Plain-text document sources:
------------------------
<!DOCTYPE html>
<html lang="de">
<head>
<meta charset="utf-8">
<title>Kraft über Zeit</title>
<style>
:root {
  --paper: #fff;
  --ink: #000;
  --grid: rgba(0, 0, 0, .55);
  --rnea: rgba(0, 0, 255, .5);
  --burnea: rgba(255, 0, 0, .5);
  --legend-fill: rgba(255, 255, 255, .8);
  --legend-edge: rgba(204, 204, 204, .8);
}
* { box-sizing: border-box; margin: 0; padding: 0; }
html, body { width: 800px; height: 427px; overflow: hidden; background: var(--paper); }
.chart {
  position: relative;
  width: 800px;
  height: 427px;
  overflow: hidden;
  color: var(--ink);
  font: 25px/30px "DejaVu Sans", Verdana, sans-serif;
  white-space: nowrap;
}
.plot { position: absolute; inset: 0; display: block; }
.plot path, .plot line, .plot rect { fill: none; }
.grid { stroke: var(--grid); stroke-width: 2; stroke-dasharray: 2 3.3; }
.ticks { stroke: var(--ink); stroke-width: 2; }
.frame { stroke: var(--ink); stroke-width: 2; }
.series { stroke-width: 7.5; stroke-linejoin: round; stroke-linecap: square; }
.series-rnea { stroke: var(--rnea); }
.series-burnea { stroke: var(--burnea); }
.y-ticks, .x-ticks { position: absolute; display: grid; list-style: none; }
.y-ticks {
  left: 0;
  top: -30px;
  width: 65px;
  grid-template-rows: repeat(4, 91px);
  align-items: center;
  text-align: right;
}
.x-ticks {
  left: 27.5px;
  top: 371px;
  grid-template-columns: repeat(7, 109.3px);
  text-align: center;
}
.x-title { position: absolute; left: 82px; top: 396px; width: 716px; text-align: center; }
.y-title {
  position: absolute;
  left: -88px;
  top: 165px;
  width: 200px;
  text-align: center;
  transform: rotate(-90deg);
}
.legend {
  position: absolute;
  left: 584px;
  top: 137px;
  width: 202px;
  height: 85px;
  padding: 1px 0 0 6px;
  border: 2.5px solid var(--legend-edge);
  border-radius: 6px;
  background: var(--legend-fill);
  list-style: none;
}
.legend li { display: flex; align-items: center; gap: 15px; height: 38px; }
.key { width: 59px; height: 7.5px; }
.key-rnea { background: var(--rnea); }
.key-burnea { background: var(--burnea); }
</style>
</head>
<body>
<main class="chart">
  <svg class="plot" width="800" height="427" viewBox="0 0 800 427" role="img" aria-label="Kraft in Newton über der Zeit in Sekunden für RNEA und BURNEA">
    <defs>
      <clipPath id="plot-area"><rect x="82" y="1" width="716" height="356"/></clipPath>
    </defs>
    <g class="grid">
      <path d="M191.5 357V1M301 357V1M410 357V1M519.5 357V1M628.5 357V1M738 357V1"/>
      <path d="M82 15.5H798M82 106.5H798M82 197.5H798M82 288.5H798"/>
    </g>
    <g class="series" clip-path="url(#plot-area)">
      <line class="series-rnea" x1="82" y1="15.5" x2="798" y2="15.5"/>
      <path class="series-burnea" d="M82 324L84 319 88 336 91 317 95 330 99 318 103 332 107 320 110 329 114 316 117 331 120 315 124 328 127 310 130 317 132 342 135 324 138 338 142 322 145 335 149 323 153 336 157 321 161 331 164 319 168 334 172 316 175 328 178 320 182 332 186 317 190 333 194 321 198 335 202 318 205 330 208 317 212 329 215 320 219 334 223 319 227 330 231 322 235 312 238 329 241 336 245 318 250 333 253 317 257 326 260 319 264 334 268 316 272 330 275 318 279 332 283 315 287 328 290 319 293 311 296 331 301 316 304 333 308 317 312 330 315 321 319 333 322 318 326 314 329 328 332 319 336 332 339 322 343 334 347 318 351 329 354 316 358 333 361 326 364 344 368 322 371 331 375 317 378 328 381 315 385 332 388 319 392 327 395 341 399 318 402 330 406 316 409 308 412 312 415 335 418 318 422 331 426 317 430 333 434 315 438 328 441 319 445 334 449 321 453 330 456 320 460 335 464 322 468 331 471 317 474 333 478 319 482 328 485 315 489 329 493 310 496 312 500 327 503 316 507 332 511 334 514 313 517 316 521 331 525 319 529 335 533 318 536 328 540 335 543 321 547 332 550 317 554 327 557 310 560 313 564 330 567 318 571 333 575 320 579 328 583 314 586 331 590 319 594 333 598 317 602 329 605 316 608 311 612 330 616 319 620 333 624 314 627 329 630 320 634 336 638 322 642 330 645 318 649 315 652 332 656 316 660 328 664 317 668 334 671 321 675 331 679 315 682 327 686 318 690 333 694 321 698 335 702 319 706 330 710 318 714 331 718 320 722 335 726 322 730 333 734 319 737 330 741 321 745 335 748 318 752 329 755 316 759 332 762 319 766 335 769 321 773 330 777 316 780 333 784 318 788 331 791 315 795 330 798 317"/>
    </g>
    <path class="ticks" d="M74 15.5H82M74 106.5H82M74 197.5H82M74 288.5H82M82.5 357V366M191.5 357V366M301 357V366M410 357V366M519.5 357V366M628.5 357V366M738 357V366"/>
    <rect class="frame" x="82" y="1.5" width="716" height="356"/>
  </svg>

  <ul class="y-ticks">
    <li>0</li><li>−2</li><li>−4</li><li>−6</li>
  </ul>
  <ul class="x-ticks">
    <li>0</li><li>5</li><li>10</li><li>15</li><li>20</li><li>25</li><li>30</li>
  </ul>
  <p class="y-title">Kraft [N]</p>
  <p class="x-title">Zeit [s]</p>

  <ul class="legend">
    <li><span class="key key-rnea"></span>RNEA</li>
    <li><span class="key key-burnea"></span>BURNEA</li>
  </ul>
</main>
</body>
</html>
------------------------
- Task objective
Return only the number of lines in the entries above that contain the word "position".

- Response
6